Cleo on the lookout, and yes, we let our beastie family members up on furniture--even place furniture for their enjoyment!
As I posted earlier, Cleo passed away. The past couple of weeks, I've been on the search for a new dog family member. This is partly for myself and partly for the cat--who is missing having a dog sibling.
Bax grooming Cleo, now the cat insists on grooming my hair!
So the search is on--and over the past couple of weeks I've learned a lot about a different breed, rat terriers or ratties or feist dogs. I have friends who have ratties and I adore those particular dogs so I read up on the breed and fell in love with a new type of dog. Why? Because the breed is different in a way I believe will add a lot to my life (and I can add a lot to theirs because of who I am). Rat terriers are healthy, curious and active dogs, who adore their people. In the last three ways they are like my previous dogs, basenjis. But they are different in that they are very social, and adore being in the midst of it all, are not overbred so not prone to many diseases and are a terrier--so trainable and love to "do stuff with others." Me too. It gets lonely sitting in a room by myself, writing.
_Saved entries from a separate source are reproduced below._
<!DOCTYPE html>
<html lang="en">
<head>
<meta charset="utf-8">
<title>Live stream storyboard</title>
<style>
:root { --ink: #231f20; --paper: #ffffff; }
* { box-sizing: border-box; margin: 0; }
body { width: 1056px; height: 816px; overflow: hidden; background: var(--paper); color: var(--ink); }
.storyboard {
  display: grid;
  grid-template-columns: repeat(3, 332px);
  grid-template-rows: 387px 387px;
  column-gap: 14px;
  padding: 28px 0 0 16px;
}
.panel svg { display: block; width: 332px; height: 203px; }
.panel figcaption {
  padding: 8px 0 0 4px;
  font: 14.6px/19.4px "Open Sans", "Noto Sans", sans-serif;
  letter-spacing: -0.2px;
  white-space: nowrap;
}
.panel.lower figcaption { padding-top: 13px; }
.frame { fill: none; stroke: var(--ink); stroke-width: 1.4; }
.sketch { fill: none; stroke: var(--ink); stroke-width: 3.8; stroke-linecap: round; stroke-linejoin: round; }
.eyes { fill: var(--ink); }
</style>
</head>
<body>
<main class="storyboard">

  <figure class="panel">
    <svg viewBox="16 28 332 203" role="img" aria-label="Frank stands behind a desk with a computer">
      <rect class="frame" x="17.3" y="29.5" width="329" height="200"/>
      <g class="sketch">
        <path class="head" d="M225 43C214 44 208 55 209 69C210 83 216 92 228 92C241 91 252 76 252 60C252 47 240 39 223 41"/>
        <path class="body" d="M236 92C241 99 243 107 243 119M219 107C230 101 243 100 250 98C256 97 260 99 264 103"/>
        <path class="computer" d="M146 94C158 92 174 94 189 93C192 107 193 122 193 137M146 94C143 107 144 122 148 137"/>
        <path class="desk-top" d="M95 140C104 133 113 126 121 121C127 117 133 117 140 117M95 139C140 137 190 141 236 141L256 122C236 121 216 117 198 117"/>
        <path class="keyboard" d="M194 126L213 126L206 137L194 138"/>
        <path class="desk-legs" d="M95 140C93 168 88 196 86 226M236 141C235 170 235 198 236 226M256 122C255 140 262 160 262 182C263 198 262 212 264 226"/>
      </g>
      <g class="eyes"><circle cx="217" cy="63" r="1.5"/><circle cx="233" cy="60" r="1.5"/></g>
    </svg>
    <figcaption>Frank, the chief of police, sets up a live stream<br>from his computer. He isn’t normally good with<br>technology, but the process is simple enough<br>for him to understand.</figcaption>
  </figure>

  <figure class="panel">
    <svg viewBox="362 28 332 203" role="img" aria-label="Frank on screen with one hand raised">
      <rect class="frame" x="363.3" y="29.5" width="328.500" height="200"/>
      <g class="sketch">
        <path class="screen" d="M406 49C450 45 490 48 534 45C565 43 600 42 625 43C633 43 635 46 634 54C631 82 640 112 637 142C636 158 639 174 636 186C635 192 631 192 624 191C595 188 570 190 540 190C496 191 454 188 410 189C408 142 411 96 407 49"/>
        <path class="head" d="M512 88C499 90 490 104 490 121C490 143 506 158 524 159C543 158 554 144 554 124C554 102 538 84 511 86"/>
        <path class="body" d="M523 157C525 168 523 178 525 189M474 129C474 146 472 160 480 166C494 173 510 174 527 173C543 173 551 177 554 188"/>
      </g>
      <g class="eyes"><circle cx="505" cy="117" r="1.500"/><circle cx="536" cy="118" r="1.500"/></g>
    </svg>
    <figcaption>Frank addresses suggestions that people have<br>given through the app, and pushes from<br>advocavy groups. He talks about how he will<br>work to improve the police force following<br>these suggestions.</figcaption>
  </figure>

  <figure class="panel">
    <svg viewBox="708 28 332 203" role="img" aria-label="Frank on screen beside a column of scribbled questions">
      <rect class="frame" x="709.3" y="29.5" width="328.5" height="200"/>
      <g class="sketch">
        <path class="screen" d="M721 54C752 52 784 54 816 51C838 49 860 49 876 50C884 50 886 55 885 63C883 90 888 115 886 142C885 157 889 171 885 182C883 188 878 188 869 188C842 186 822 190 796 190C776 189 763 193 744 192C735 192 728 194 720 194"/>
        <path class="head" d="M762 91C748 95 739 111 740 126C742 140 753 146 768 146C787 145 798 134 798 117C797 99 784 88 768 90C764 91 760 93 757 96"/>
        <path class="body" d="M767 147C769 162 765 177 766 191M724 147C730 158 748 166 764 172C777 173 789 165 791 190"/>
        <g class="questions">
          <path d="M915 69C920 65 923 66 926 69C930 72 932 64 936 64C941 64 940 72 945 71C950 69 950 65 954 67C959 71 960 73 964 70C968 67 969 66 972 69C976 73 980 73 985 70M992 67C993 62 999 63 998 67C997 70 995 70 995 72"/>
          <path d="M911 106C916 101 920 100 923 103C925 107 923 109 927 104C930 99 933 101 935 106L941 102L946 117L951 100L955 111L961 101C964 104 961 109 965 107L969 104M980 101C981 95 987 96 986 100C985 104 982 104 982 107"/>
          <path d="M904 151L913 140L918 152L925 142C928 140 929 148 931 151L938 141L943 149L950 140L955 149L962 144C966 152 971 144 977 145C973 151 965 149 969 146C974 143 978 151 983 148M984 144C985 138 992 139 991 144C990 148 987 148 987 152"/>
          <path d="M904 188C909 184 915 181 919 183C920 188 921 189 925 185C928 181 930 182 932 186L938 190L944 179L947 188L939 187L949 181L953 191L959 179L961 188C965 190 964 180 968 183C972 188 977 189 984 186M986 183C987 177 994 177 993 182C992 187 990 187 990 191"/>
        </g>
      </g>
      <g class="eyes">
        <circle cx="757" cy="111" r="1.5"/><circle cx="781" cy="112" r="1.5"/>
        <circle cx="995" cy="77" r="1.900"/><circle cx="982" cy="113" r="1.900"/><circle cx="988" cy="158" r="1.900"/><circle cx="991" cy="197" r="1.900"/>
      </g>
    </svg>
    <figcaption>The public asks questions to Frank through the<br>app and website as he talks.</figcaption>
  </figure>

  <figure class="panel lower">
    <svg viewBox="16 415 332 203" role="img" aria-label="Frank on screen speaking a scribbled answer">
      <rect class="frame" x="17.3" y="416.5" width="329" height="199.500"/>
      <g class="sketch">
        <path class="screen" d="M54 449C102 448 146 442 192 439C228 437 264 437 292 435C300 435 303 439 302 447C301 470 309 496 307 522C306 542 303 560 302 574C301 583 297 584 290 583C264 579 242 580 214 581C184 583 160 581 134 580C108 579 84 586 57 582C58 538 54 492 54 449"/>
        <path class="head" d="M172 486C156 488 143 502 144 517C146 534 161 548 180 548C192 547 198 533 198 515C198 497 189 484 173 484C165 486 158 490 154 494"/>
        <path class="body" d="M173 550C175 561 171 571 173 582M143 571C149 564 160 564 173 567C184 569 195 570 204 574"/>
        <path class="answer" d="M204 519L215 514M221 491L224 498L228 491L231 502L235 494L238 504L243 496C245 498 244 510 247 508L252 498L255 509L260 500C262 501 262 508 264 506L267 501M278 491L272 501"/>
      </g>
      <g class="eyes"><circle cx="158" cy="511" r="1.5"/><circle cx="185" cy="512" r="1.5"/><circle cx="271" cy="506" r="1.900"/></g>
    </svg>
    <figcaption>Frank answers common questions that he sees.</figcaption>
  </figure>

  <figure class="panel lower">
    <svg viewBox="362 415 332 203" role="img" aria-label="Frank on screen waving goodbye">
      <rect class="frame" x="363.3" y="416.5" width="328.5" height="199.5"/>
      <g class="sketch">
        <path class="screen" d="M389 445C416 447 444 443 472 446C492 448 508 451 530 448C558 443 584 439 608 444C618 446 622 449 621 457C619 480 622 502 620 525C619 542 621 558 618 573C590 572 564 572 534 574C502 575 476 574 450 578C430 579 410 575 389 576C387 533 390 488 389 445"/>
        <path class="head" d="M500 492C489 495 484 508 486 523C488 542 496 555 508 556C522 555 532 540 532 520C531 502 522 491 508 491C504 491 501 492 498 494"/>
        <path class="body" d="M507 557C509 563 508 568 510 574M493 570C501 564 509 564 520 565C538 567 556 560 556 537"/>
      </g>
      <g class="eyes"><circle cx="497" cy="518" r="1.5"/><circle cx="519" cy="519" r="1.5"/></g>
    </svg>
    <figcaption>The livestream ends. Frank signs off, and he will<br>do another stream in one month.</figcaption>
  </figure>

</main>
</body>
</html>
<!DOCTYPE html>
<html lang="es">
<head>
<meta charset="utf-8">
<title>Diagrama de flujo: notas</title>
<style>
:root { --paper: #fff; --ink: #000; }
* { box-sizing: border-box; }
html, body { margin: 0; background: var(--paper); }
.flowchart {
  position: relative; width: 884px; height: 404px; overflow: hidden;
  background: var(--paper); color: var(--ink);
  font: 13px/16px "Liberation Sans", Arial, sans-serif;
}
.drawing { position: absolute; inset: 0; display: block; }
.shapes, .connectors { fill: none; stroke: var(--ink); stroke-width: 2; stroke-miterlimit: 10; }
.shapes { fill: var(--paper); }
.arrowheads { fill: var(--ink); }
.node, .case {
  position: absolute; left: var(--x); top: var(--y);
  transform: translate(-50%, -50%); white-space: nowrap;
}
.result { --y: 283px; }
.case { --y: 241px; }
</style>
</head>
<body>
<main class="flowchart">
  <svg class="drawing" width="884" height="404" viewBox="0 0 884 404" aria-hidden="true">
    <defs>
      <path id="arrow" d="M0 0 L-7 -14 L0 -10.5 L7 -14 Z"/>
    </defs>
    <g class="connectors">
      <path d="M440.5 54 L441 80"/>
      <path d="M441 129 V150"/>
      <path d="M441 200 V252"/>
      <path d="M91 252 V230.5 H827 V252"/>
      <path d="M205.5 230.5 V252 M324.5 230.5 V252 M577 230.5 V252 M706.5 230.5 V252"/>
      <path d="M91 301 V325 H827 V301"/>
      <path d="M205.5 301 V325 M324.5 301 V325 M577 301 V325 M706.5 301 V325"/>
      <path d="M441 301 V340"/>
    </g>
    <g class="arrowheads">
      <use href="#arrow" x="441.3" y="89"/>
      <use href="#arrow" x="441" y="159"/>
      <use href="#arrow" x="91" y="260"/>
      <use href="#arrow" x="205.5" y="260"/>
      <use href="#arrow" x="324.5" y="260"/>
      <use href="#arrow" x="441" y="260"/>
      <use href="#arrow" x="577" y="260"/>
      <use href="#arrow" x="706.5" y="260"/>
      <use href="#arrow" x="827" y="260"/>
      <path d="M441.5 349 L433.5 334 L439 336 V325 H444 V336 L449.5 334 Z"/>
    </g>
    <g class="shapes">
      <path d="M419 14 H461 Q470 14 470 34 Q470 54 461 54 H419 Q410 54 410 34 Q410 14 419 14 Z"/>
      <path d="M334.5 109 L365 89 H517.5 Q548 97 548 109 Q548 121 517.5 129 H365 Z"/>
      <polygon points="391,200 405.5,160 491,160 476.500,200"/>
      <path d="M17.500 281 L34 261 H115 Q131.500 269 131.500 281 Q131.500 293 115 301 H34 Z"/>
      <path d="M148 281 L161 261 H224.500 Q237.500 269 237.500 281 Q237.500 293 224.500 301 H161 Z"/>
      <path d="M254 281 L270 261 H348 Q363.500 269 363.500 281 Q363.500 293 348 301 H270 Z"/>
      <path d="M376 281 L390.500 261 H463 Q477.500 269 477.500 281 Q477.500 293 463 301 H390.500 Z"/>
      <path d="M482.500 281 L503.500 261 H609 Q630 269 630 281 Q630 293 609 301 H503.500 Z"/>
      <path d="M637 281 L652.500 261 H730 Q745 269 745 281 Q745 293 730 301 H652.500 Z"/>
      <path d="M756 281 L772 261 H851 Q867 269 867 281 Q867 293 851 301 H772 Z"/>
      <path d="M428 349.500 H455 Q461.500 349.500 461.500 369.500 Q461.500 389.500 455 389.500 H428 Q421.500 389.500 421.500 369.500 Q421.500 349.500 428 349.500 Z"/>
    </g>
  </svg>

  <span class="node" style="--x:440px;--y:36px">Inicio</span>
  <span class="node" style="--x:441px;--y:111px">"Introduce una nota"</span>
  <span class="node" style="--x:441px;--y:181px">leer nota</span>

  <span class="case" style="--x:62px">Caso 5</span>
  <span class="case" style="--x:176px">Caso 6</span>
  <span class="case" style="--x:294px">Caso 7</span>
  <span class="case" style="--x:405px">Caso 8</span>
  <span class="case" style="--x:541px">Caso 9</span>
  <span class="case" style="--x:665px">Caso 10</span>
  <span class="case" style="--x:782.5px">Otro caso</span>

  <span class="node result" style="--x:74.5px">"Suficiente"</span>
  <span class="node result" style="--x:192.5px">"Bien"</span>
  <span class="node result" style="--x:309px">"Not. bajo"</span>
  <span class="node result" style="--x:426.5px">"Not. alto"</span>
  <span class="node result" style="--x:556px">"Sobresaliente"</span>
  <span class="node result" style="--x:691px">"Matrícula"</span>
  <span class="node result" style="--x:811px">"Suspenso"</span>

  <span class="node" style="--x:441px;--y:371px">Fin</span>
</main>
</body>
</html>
Cleo, under the clean towels on the bed, wondering what all this has to do with writing.
Well, Cleo, I got to thinking about how, basically, all dogs have much the same character in many ways, because they are pack, i.e. social animals. Overall, they get along and need to be with other pack members. This is part of their secret of success with humans, who are also social beings. The huge majority of dogs are friendly, love being with people, etc., no matter what the breed. (I've known a pit bull that knew he was just a big lap dog.) That having being said, I thought about how the dogs I've known personally have all had very distinct personalities one from another. And while a particular dog might be "of the breed," basenjis for example love to eat paper products, each dog will have their own unique twist. Cleo liked to eat paper-like weeds:
Cleo going in for the kill.
If dogs have these many unique differences, how about sentient, supposedly more evolved, people? It doesn't matter if my book is set in a small town where most people are middle class and staid and...would seem indistinct one from another. But then one goes and eats a weed.
So now, as I'm building characters for my new novel, I question: How is this character like other people? How is this character different--and why the differences? Why does this character eat weeds? How does that work with the plot/the other characters/the entire book? (In real life there may not be a reason, but there needs to be in fiction.)
Dear readers how do you build a character? Or do they come to you fully formed? Or?